The tiny Japanese Island of Hashima, is one of several early industrial sites in Japan.
It was hailed as the symbol of Japan’ s technological progress from the mid-19th century.
And in July, it became a UNESCO World Heritage Sites in July.
However, for many Chinese and Korean people who worked here as slave laborers during World War II, it was an “island of hell.”
Hashima was owned by the conglomerate Mitsubishi, one of the prime companies that mobilized forced labor during the colonial period.
From 1944 to 1945, an estimated 800 Koreans and 204 Chinese were forced to work in the island’s coal mine.
According to survivors’ testimony, the coal mine reached a depth of 1,000 meters.
The laborers were forced to work in underground temperatures of over 30 degrees centigrade and a humidity of 95 percent.
Even more horrifying was that various gases including methane accumulated and condensed in the mines.
And Korean and Chinese laborers were often assigned to the most toxic sections.
Under such unbearable circumstance, many laborers were eventually tortured to death.
Today, the dark history of the island is almost completely forgotten by many Japanese.
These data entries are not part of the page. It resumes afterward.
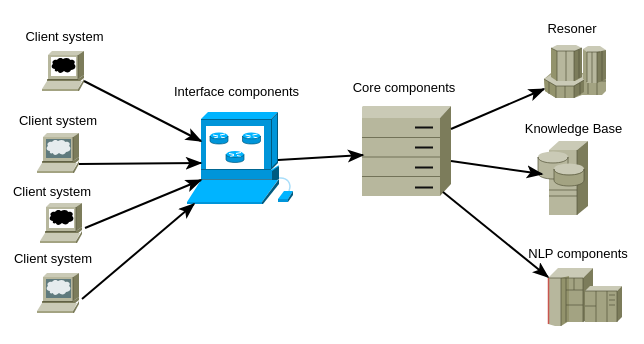
<!DOCTYPE html>
<html lang="en">
<head>
<meta charset="utf-8">
<title>System architecture</title>
<style>
  :root {
    --ink: #000;
    --paper: #fff;
    --stone-light: #cacab6;
    --stone: #b7b79d;
    --stone-mid: #a3a382;
    --stone-dark: #7c7c5b;
    --olive: #93936c;
    --seam: #55553c;
    --blue: #00b4ff;
    --blue-mid: #0095d9;
    --blue-dark: #005b80;
    --cord: #a9defa;
    --slate: #5f7a7d;
    --cloud: #e6ecee;
    --red: #c9564f;
  }
  * { box-sizing: border-box; }
  body { margin: 0; overflow: hidden; background: var(--paper); }
  .diagram { position: relative; width: 644px; height: 344px; overflow: hidden; }
  .drawing { position: absolute; inset: 0; display: block; }
  .label {
    position: absolute; margin: 0; transform: translate(-50%, -50%);
    font: 13px/16px "Liberation Sans", Arial, sans-serif;
    color: var(--ink); white-space: nowrap;
  }
  .light { fill: var(--stone-light); }
  .face { fill: var(--stone); }
  .mid { fill: var(--stone-mid); }
  .dark { fill: var(--stone-dark); }
  .olive { fill: var(--olive); }
  .seam { fill: none; stroke: var(--seam); stroke-width: .7; }
  .blue { fill: var(--blue); }
  .blue-mid { fill: var(--blue-mid); }
  .blue-dark { fill: var(--blue-dark); }
  .white { fill: var(--paper); }
  .links { fill: none; stroke: var(--ink); stroke-width: 2; }
</style>
</head>
<body>
<main class="diagram">
  <svg class="drawing" width="644" height="344" viewBox="0 0 644 344" role="img" aria-label="Four client systems connect to interface components, then to core components, which connect to three back-end services">
    <defs>
      <marker id="arrowhead" markerUnits="userSpaceOnUse" markerWidth="18" markerHeight="14" refX="15.5" refY="6.5" orient="auto">
        <path d="M0 0L17 6.5L0 13L4 6.5Z" fill="#000"/>
      </marker>
      <path id="cloud" d="M13 19C9 19 9 15 11 14C9 11 13 9 15 10C17 7 20 8 21 9C24 7 28 8 28 10C32 9 34 12 32 14C35 16 33 20 29 20C28 23 24 23 22 21C19 24 16 23 16 21C14 22 12 21 13 19Z"/>
      <g id="terminal">
        <path class="light" d="M6 5L10 1H42L36 5Z"/>
        <path class="dark" d="M36 5L42 1V25L36 29Z"/>
        <rect class="face" x="6" y="5" width="30" height="24"/>
        <path class="dark" d="M5 29H36L42 25V28L37 32H5Z"/>
        <path class="light" d="M5 31H40L36 39H0Z"/>
        <path class="mid" d="M0 39H36V41H0Z"/>
        <path class="dark" d="M36 39L42 29V32L37 41H36Z"/>
        <path class="seam" d="M6 29.5H36M36 5V29"/>
      </g>
      <g id="client-dark">
        <use href="#terminal"/>
        <rect class="white" x="9" y="7" width="25" height="19"/>
        <use href="#cloud" fill="#000"/>
      </g>
      <g id="client-light">
        <use href="#terminal"/>
        <rect x="9" y="7" width="25" height="19" fill="#5f7a7d"/>
        <use href="#cloud" fill="#e6ecee"/>
      </g>
      <g id="router">
        <path class="blue-mid" d="M-9 -2V3C-9 7 9 7 9 3V-2Z"/>
        <ellipse class="blue" cy="-2" rx="9" ry="3.5"/>
        <path d="M-6 -3L-1 -2M1 -3L6 -4M-5 0L-1 -1M2 -1L6 0" stroke="#fff" stroke-width="1"/>
        <path d="M-9 -2V3C-9 7 9 7 9 3V-2C9 2 -9 2 -9 -2" fill="none" stroke="#005b80" stroke-width=".7"/>
      </g>
    </defs>

    <g id="clients">
      <use href="#client-dark" x="42" y="50"/>
      <use href="#client-light" x="37" y="132"/>
      <use href="#client-dark" x="40" y="202"/>
      <use href="#client-light" x="37" y="272"/>
    </g>

    <g id="interface-workstation">
      <path d="M279 178C287 177 292 183 289 191" fill="none" stroke="#a9defa" stroke-width="1.5"/>
      <path class="blue" d="M201 119L208 112H278L271 119Z"/>
      <rect class="blue-mid" x="201" y="119" width="70" height="51"/>
      <path class="blue-dark" d="M271 119L278 112V163L271 170Z"/>
      <path class="blue-mid" d="M272 119L277 114V162L272 167Z"/>
      <rect class="white" x="206" y="126" width="58" height="43"/>
      <path class="blue" d="M201 170H271L279 165L272 178H201Z"/>
      <rect class="blue-mid" x="201" y="170" width="71" height="9"/>
      <path class="blue-dark" d="M272 171L279 166V179L272 183Z"/>
      <path class="blue" d="M201 180H278L262 202H187Z"/>
      <path class="blue-mid" d="M187 202H262V204H187Z"/>
      <path class="blue-dark" d="M262 202L279 179V184L263 204H262Z"/>
      <path d="M201 169.5H271M201 179.5H272M201 119.5H271" fill="none" stroke="#005b80" stroke-width=".8"/>
      <use href="#router" x="219" y="138"/>
      <use href="#router" x="251.5" y="138"/>
      <use href="#router" x="235" y="156.5"/>
      <path class="blue" d="M278 199L284 191H293L288 199Z"/>
      <path class="blue-mid" d="M278 199H288V202H278Z"/>
      <path class="blue-dark" d="M288 199L293 191V195L288 202Z"/>
    </g>

    <g id="core-server">
      <path class="light" d="M362 118V107L363 106H451L440 118Z"/>
      <rect class="face" x="362" y="118" width="78" height="78"/>
      <path class="dark" d="M440 118L451 106V184L440 196Z"/>
      <path class="seam" d="M362 137.5H440M362 157H440M362 176.5H440"/>
      <path d="M415 127.5H433M415 147.5H433M415 167.5H433M415 187.5H433" fill="none" stroke="#111" stroke-width="2"/>
    </g>

    <g id="reasoner-machine">
      <path class="mid" d="M544 79L551 73H598L606 79V91L602 95H582L574 98H556L545 91Z"/>
      <path class="light" d="M544 79L552 74H582L588 79L574 86H556Z"/>
      <path class="dark" d="M574 86L584 80V92L574 98Z"/>
      <path class="olive" d="M544 79L556 86V98L545 91Z"/>
      <path class="seam" d="M544 79L556 86H574L586 79M556 86V98M565 86V98M574 86V98M549 82V94M580 83V95M588 80V94M597 81V95M586 81H606"/>
      <path class="light" d="M583 49L588 46H600L606 50L602 53H587Z"/>
      <path class="mid" d="M583 49L587 52V82L583 79Z"/>
      <path class="face" d="M587 52H597V83H587Z"/>
      <path class="dark" d="M597 52L606 50V79L597 83Z"/>
      <path class="seam" d="M587 52V82M592 52V83M597 52V83M602 51V81M587 52H600"/>
      <path class="olive" d="M551 48V77L557 81H575L582 77V48Z"/>
      <rect class="face" x="557" y="50" width="17" height="31"/>
      <path class="dark" d="M574 51L582 48V77L574 81Z"/>
      <path class="light" d="M551 48L557 45H576L582 48L575 51H557Z"/>
      <path class="seam" d="M551 48L557 51H575L582 48M557 51V81M566 51V81M574 51V81M579 50V78"/>
    </g>

    <g id="knowledge-base-store">
      <path class="light" d="M549 150L559 141H588L577 150Z"/>
      <rect class="face" x="549" y="150" width="28" height="65"/>
      <path class="dark" d="M577 150L588 141V206L577 215Z"/>
      <path class="seam" d="M549 190H577M549 196H577M577 150V215"/>
      <path class="face" d="M538 157V173C538 181 568 181 568 173V157Z"/>
      <ellipse class="light" cx="553" cy="157" rx="15" ry="5.5"/>
      <path class="seam" d="M538 157V173C538 181 568 181 568 173V157C568 165 538 165 538 157"/>
      <path class="mid" d="M554 169V180C554 188 584 188 584 180V169Z"/>
      <ellipse class="light" cx="569" cy="169" rx="15" ry="5.5"/>
      <path class="seam" d="M554 169V180C554 188 584 188 584 180V169C584 177 554 177 554 169"/>
    </g>

    <g id="nlp-cluster">
      <path class="light" d="M548 278L558 268H593L583 278Z"/>
      <path class="mid" d="M566 278H583V322H566Z"/>
      <path class="dark" d="M583 278L593 268V318L583 322Z"/>
      <path class="face" d="M548 278H561V326L555 326L548 324Z"/>
      <path class="olive" d="M561 278L569 276V321L561 326Z"/>
      <path class="seam" d="M561 278V326M566 278V322M566 290H583M566 305H583M574 278V290M548 278H583V322"/>
      <path d="M548.5 278V324" stroke="#c9564f" stroke-width="1.5"/>
      <path class="light" d="M585 291L590 286H622L617 291Z"/>
      <rect class="mid" x="585" y="291" width="32" height="31"/>
      <path class="dark" d="M617 291L622 286V317L617 322Z"/>
      <path class="seam" d="M585 291H617V322M596 291V322M607 291V322M585 306H596M609 295H615M609 300H615M609 305H615"/>
    </g>

    <g id="connections" class="links" marker-end="none">
      <path d="M84 81L201 141" marker-end="url(#arrowhead)"/>
      <path d="M79 164L201 163" marker-end="url(#arrowhead)"/>
      <path d="M85 228L201 180" marker-end="url(#arrowhead)"/>
      <path d="M82 299L194 204" marker-end="url(#arrowhead)"/>
      <path d="M278 160L363 155" marker-end="url(#arrowhead)"/>
      <path d="M451 129L544 89" marker-end="url(#arrowhead)"/>
      <path d="M451 161L542 174" marker-end="url(#arrowhead)"/>
      <path d="M443 192L548 277" marker-end="url(#arrowhead)"/>
    </g>
  </svg>

  <p class="label" style="left:64.5px;top:37px">Client system</p>
  <p class="label" style="left:58px;top:121px">Client system</p>
  <p class="label" style="left:52px;top:192px">Client system</p>
  <p class="label" style="left:53px;top:259px">Client system</p>
  <p class="label" style="left:236.5px;top:92px">Interface components</p>
  <p class="label" style="left:404px;top:88px">Core components</p>
  <p class="label" style="left:572px;top:29px">Resoner</p>
  <p class="label" style="left:573.5px;top:129px">Knowledge Base</p>
  <p class="label" style="left:578px;top:254px">NLP components</p>
</main>
</body>
</html>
A tour guide working on the Island said text books of Japan never touched on this part of history.